== YOUR ASSIGNMENT ==
From the listing, collect all lines containing the word "clip".

--- START ---

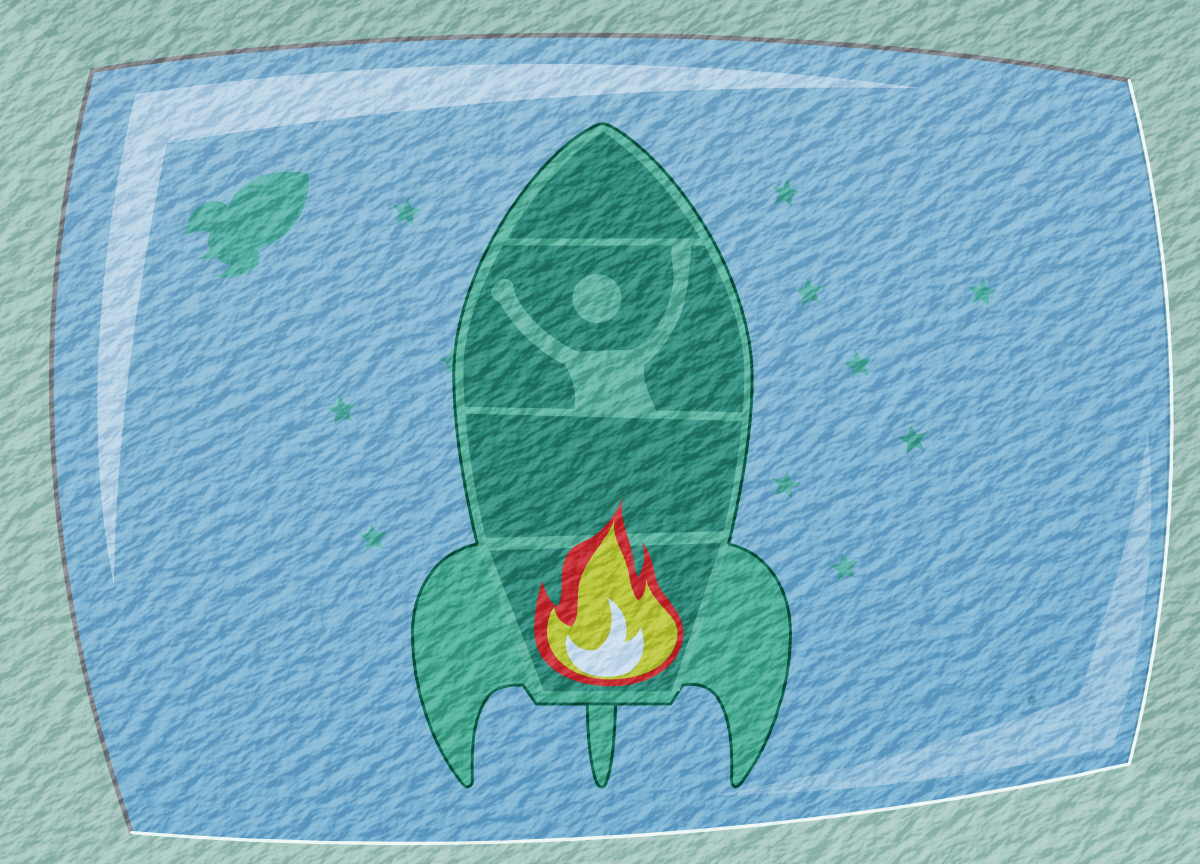
<!DOCTYPE html>
<html lang="en">
<head>
<meta charset="utf-8">
<title>Rocket in the viewport</title>
<style>
:root{
  --frame-top:#98bcb5; --frame-left:#a2c3bc; --frame-right:#9dbfb7; --frame-bottom:#a5c6be;
  --sky-top:#8bb8d3; --sky-bottom:#76afd0;
  --star:#56aea5; --glare:#d3e2ee;
  --hull:#5cb39f; --fin:#4cad96; --window:#2e8a7a; --pilot:#62b3a2; --outline:#0d5f49;
  --flame-red:#c62f35; --flame-lime:#b7c43c; --flame-core:#c9dcec;
  --edge-dark:#82868a; --edge-light:#eef7f4;
}
*{margin:0;padding:0}
html,body{width:1200px;height:864px;overflow:hidden;background:var(--frame-left)}
.artwork{display:block;width:1200px;height:864px}
.sky{fill:url(#sky-shade)}
.glare{fill:var(--glare)}
.stars,.distant-rocket{fill:var(--star)}
.hull{fill:var(--hull)}
.fins{fill:var(--fin)}
.outlined{stroke:var(--outline);stroke-width:1.5;stroke-linejoin:round}
.window{fill:var(--window)}
.pilot{fill:var(--pilot)}
.edge{fill:none;stroke-linecap:round;stroke-linejoin:round}
.edge-dark{stroke:var(--edge-dark);stroke-width:2.4}
.edge-light{stroke:var(--edge-light);stroke-width:1.7}
.paper{mix-blend-mode:soft-light}
</style>
</head>
<body>
<svg class="artwork" viewBox="0 0 611 440" preserveAspectRatio="none" role="img" aria-label="A waving pilot in a green rocket seen on a curved screen, with a flame, stars and a small distant rocket">
  <defs>
    <linearGradient id="sky-shade" x1="0" y1="0" x2="0.3" y2="1">
      <stop offset="0" stop-color="var(--sky-top)"/>
      <stop offset="1" stop-color="var(--sky-bottom)"/>
    </linearGradient>
    <filter id="paper-grain" x="0" y="0" width="100%" height="100%" color-interpolation-filters="sRGB">
      <feTurbulence type="fractalNoise" baseFrequency="0.075 0.15" numOctaves="4" seed="8" result="fibre"/>
      <feDiffuseLighting in="fibre" surfaceScale="3.2" diffuseConstant="1" lighting-color="#fff">
        <feDistantLight azimuth="250" elevation="30"/>
      </feDiffuseLighting>
    </filter>
    <path id="star" d="M0-7.6 2-2.6 7.4-2.3 3.2 1.1 4.6 6.3 0 3.4-4.6 6.3-3.2 1.1-7.4-2.3-2-2.6Z"/>
    <path id="screen" d="M47 36C190 12 410 10 575 41C604 150 604 280 575 389C420 425 240 438 67 424C20 290 14 160 47 36Z"/>
    <path id="cabin" d="M307 67C272 90 236 148 236 188C236 222 243 258 249 280L277 352H342L366 280C372 258 379 222 379 190C379 146 342 90 307 67Z"/>
    <clipPath id="cabin-clip"><use href="#cabin"/></clipPath>
    <clipPath id="screen-clip"><use href="#screen"/></clipPath>
  </defs>

  <g id="frame">
    <rect width="611" height="440" fill="var(--frame-left)"/>
    <path fill="var(--frame-top)" d="M0 0H611V10L575 41 300 60 47 36Z"/>
    <path fill="var(--frame-right)" d="M611 10V404L575 389 500 200 575 41Z"/>
    <path fill="var(--frame-bottom)" d="M611 404V440H50L67 424 300 380 575 389Z"/>
  </g>

  <use class="sky" href="#screen"/>

  <g class="stars">
    <use href="#star" transform="translate(207 108) rotate(8)"/>
    <use href="#star" transform="translate(174 209) rotate(-8)"/>
    <use href="#star" transform="translate(190 274) rotate(-6)"/>
    <use href="#star" transform="translate(231 184) rotate(-8)"/>
    <use href="#star" transform="translate(400 98.500) rotate(10)"/>
    <use href="#star" transform="translate(412 149) rotate(-8)"/>
    <use href="#star" transform="translate(500 149) rotate(6)"/>
    <use href="#star" transform="translate(437 186) rotate(-10)"/>
    <use href="#star" transform="translate(465 224) rotate(-10)" fill="#45a398"/>
    <use href="#star" transform="translate(400 247) rotate(10)"/>
    <use href="#star" transform="translate(430 289) rotate(-10)"/>
    <circle cx="525.500" cy="357" r="2.300" fill="#5595ae"/>
    <circle cx="527" cy="384" r="1.800" fill="#5f9fb9"/>
  </g>

  <path class="distant-rocket" d="M157 88.500C158.500 99 154 113 143 121C139 124 135 126 131 127C134 133 130 138 123 140C119 141 114 142 110 141C114 139 117 137 117.500 134C115 135 112 134 111 131C107 131 104 132 101 132C104 130 106 128 107 126C105 124 106 121 107 118C102 117 98 118 94 120C95 112 99 105 106 103C110 101 114 103 116 105C119 98 126 92 134 89.500C142 87 150 87 157 88.500Z"/>

  <g id="glass-glare">
    <path class="glare" opacity=".64" d="M69 48C190 29 340 27 470 45C330 42 200 54 85 73C71 140 59 220 58 298C43 225 49 130 69 48Z"/>
    <path class="glare" opacity=".4" d="M584.500 219C590 275 582 332 567 380C500 396 430 404 363 405C430 393 490 377 549 355C564 312 578 265 584.500 219Z"/>
  </g>

  <g id="rocket">
    <path class="fins outlined" d="M299 357C299 376 301 392 304 399C305.500 401.500 307.500 401.500 308.500 399C311.500 392 313 376 313.500 357Z"/>
    <path class="fins outlined" d="M243 277C221 282 210 301 210 323C210 352 221 381 235 398.500C237.500 402 240.500 401 240.500 397C240 379 241 364 249 354C254 349 261 348.500 266.500 349L273 358.500H341.500L347.500 349C353 347.500 360 349 364.500 354C372 364 373 380 372.500 397C372.500 401 375 402 377.500 398.500C391 381 402.500 352 402.500 323C402.500 301 392 282 371 277Z"/>
    <path class="hull" d="M307 63C304 63 300 65.500 296 68C263 91 231 146 231 190C231 222 237 252 243 277L271 352H346L371 277C377 252 383 222 383 192C383 146 350 91 317 68C313 65.500 310 63 307 63Z"/>
    <path class="outlined" fill="none" d="M243 277C237 252 231 222 231 190C231 146 263 91 296 68C300 65.500 304 63 307 63C310 63 313 65.500 317 68C350 91 383 146 383 192C383 222 377 252 371 277"/>
    <use class="window" href="#cabin"/>
    <g clip-path="url(#cabin-clip)">
      <path class="hull" d="M230 121.500H385V125H230ZM230 207L385 210V214.500L230 210.500ZM230 274.500L385 270V276L230 281Z"/>
      <g class="pilot">
        <circle cx="304" cy="152" r="12.500"/>
        <path d="M250 149C252 142 257 140 261 144C262 147 262 150 264 153C270 163 281 173 294 179L323 178C337 168 343 152 343 139C342 133 341 126 343 122H351C353 128 351 134 350.500 141C349 160 342 174 328 186C327 194 331 202 335 211H292C294 201 292 194 288 186C272 178 261 166 255 155C253 153 250 152 250 149Z"/>
      </g>
    </g>
  </g>

  <g id="flame">
    <path fill="var(--flame-red)" d="M317 253C315 264 320 272 322 282C323 287 323 291 325 294C328 289 329 283 327 276C334 285 332 294 337 301C342 308 348 314 348 322C348 339 331 349.500 311 349.500C289 349.500 272 339 272 321C272 311 274 303 276 296C278 302 280 307 284 309C288 302 284 292 288 284C292 275 300 277 307 269C312 264 315 259 317 253Z"/>
    <path fill="var(--flame-lime)" d="M313 264C311 274 318 281 320 291C321 297 322 302 325 306C328 304 329 299 329 295C331 303 336 307 340 312C343 315 345 318 345 323C344 337 330 346 311 346C292 346 279 336 278.500 322C278.500 317 280 312 282 309C283 314 286 318 291 319C296 314 293 306 295 297C298 284 309 276 313 264Z"/>
    <path fill="var(--flame-core)" d="M309 304C318 310 321 318 318 327C322 326 325 323 326 319C330 329 327 337 321 342C314 346 299 346 293 339C288 334 287 328 289 323C292 329 297 332 303 331C311 327 314 315 309 304Z"/>
  </g>

  <g class="edge">
    <path class="edge-dark" d="M67 424C20 290 14 160 47 36C190 12 410 10 575 41"/>
    <path class="edge-light" d="M575 41C604 150 604 280 575 389C420 425 240 438 67 424"/>
    <path stroke="#5e8d9f" stroke-width=".8" opacity=".6" d="M574 43C602 150 602 280 574 387.500"/>
  </g>

  <g class="paper" opacity=".5">
    <rect x="-120" y="-220" width="860" height="880" transform="rotate(-28 305 220)" filter="url(#paper-grain)"/>
  </g>
</svg>
</body>
</html>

--- END ---

== SOLUTION TO THIS PROBLEM ==
    <clipPath id="cabin-clip"><use href="#cabin"/></clipPath>
    <clipPath id="screen-clip"><use href="#screen"/></clipPath>
    <g clip-path="url(#cabin-clip)">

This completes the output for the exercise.